REQUIRED ACTION:
Skipping all images, output the listing word for word.
---- EXTRACTED DATA
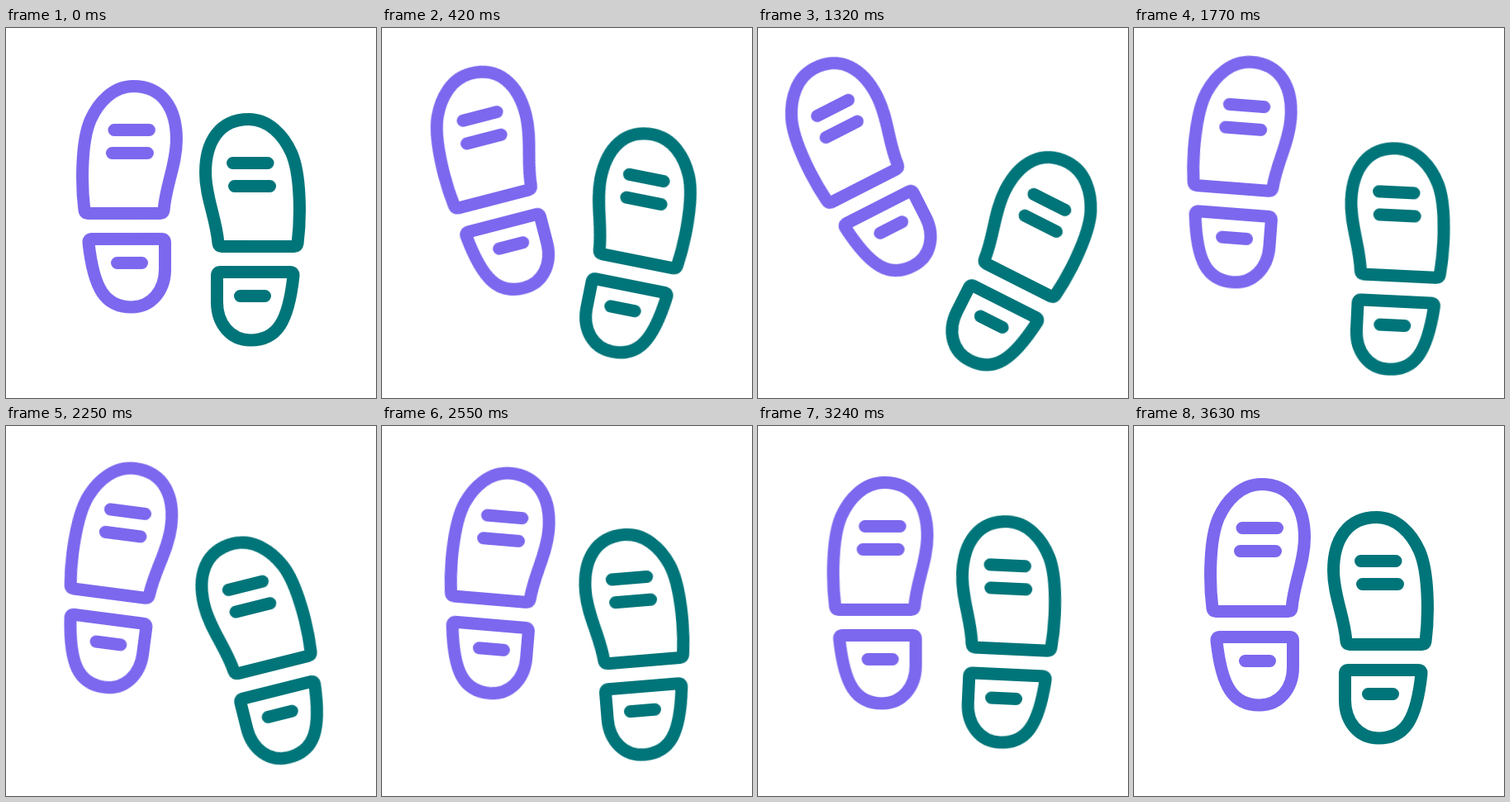
An HTML page that plays this animation: 448x448 px, repeating every 5.4 s.

```html
<!DOCTYPE html>
<html lang="en">
<head>
<meta charset="utf-8">
<title>Footprints</title>
<style>
  html, body { margin: 0; width: 100%; height: 100%; overflow: hidden; background: #fff; }
  svg { display: block; width: 100vw; height: 100vh; }
  .shoe { fill: none; stroke-width: 15; stroke-linecap: round; stroke-linejoin: round; }
  #left .turn { transform-origin: 149.5px 204px; }
  #right .turn { transform-origin: 298.5px 244px; }
</style>
</head>
<body>
<svg viewBox="0 0 448 448">
  <defs>
    <g id="shoe">
      <path d="M99 224.5Q95.5 224.5 95 221C91 190 91 137 102.5 111C112 90 130 70.5 154 70.5C190 70.5 206.5 98 206.5 135C206.5 165 193.5 190 191 221Q190.5 224.5 187 224.5Z"/>
      <path d="M104 255.5H188.5Q192.5 255.5 192.5 259.5V292C192.5 318 176 338 152 338C120 338 106 316 100 260Q99.5 255.5 104 255.5Z"/>
      <path d="M131 123.5H173.5M128.5 151.5H171.5M134.5 284.5H164.5"/>
    </g>
  </defs>
  <g id="left" class="shoe" stroke="#7b68ee">
    <g class="turn"><use href="#shoe"/></g>
  </g>
  <g id="right" class="shoe" stroke="#007579">
    <g class="turn"><use href="#shoe" transform="translate(448 40) scale(-1 1)"/></g>
  </g>
</svg>
<script>
const LOOP = 5400, PEAK = 1200, END = 3630;
const sineOut = 'cubic-bezier(.39,.575,.565,1)';
const sineInOut = 'cubic-bezier(.37,0,.63,1)';
const snap = 'cubic-bezier(.76,0,.24,1)';
const lateRise = 'cubic-bezier(.25,.2,.667,1)';
const softReturn = 'cubic-bezier(.33,0,.75,.9)';

// steps: [ms, transform, easing towards the next step]
function play(selector, steps) {
  const last = steps[steps.length - 1];
  const frames = [...steps, [LOOP, last[1]]].map(([ms, transform, easing = 'linear']) =>
    ({ offset: ms / LOOP, transform, easing }));
  document.querySelector(selector).animate(frames, { duration: LOOP, iterations: Infinity });
}

const move = (x, y) => `translate(${x}px, ${y}px)`;
const turn = deg => `rotate(${deg}deg)`;

play('#left', [
  [0, move(0, 0), sineOut],
  [PEAK, move(-25, -34.4), sineInOut],
  [END, move(0, 0)]
]);
play('#left .turn', [
  [0, turn(0), sineOut],
  [PEAK, turn(-27)],
  [1500, turn(-27), snap],
  [1900, turn(8)],
  [2050, turn(8), sineInOut],
  [3200, turn(0)]
]);

play('#right', [
  [0, move(0, 0), lateRise],
  [PEAK, move(20.6, 40.2), softReturn],
  [END, move(0, 0)]
]);
play('#right .turn', [
  [0, turn(0), lateRise],
  [PEAK, turn(26.8)],
  [1400, turn(26.8), sineInOut],
  [2070, turn(-14.3)],
  [2200, turn(-14.3), sineInOut],
  [2900, turn(4.8), sineInOut],
  [END, turn(0)]
]);
</script>
</body>
</html>
```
--------
YOUR RESPONSE:
An HTML page that plays this animation: 448x448 px, repeating every 5.4 s.

```html
<!DOCTYPE html>
<html lang="en">
<head>
<meta charset="utf-8">
<title>Footprints</title>
<style>
  html, body { margin: 0; width: 100%; height: 100%; overflow: hidden; background: #fff; }
  svg { display: block; width: 100vw; height: 100vh; }
  .shoe { fill: none; stroke-width: 15; stroke-linecap: round; stroke-linejoin: round; }
  #left .turn { transform-origin: 149.5px 204px; }
  #right .turn { transform-origin: 298.5px 244px; }
</style>
</head>
<body>
<svg viewBox="0 0 448 448">
  <defs>
    <g id="shoe">
      <path d="M99 224.5Q95.5 224.5 95 221C91 190 91 137 102.5 111C112 90 130 70.5 154 70.5C190 70.5 206.5 98 206.5 135C206.5 165 193.5 190 191 221Q190.5 224.5 187 224.5Z"/>
      <path d="M104 255.5H188.5Q192.5 255.5 192.5 259.5V292C192.5 318 176 338 152 338C120 338 106 316 100 260Q99.5 255.5 104 255.5Z"/>
      <path d="M131 123.5H173.5M128.5 151.5H171.5M134.5 284.5H164.5"/>
    </g>
  </defs>
  <g id="left" class="shoe" stroke="#7b68ee">
    <g class="turn"><use href="#shoe"/></g>
  </g>
  <g id="right" class="shoe" stroke="#007579">
    <g class="turn"><use href="#shoe" transform="translate(448 40) scale(-1 1)"/></g>
  </g>
</svg>
<script>
const LOOP = 5400, PEAK = 1200, END = 3630;
const sineOut = 'cubic-bezier(.39,.575,.565,1)';
const sineInOut = 'cubic-bezier(.37,0,.63,1)';
const snap = 'cubic-bezier(.76,0,.24,1)';
const lateRise = 'cubic-bezier(.25,.2,.667,1)';
const softReturn = 'cubic-bezier(.33,0,.75,.9)';

// steps: [ms, transform, easing towards the next step]
function play(selector, steps) {
  const last = steps[steps.length - 1];
  const frames = [...steps, [LOOP, last[1]]].map(([ms, transform, easing = 'linear']) =>
    ({ offset: ms / LOOP, transform, easing }));
  document.querySelector(selector).animate(frames, { duration: LOOP, iterations: Infinity });
}

const move = (x, y) => `translate(${x}px, ${y}px)`;
const turn = deg => `rotate(${deg}deg)`;

play('#left', [
  [0, move(0, 0), sineOut],
  [PEAK, move(-25, -34.4), sineInOut],
  [END, move(0, 0)]
]);
play('#left .turn', [
  [0, turn(0), sineOut],
  [PEAK, turn(-27)],
  [1500, turn(-27), snap],
  [1900, turn(8)],
  [2050, turn(8), sineInOut],
  [3200, turn(0)]
]);

play('#right', [
  [0, move(0, 0), lateRise],
  [PEAK, move(20.6, 40.2), softReturn],
  [END, move(0, 0)]
]);
play('#right .turn', [
  [0, turn(0), lateRise],
  [PEAK, turn(26.8)],
  [1400, turn(26.8), sineInOut],
  [2070, turn(-14.3)],
  [2200, turn(-14.3), sineInOut],
  [2900, turn(4.8), sineInOut],
  [END, turn(0)]
]);
</script>
</body>
</html>
```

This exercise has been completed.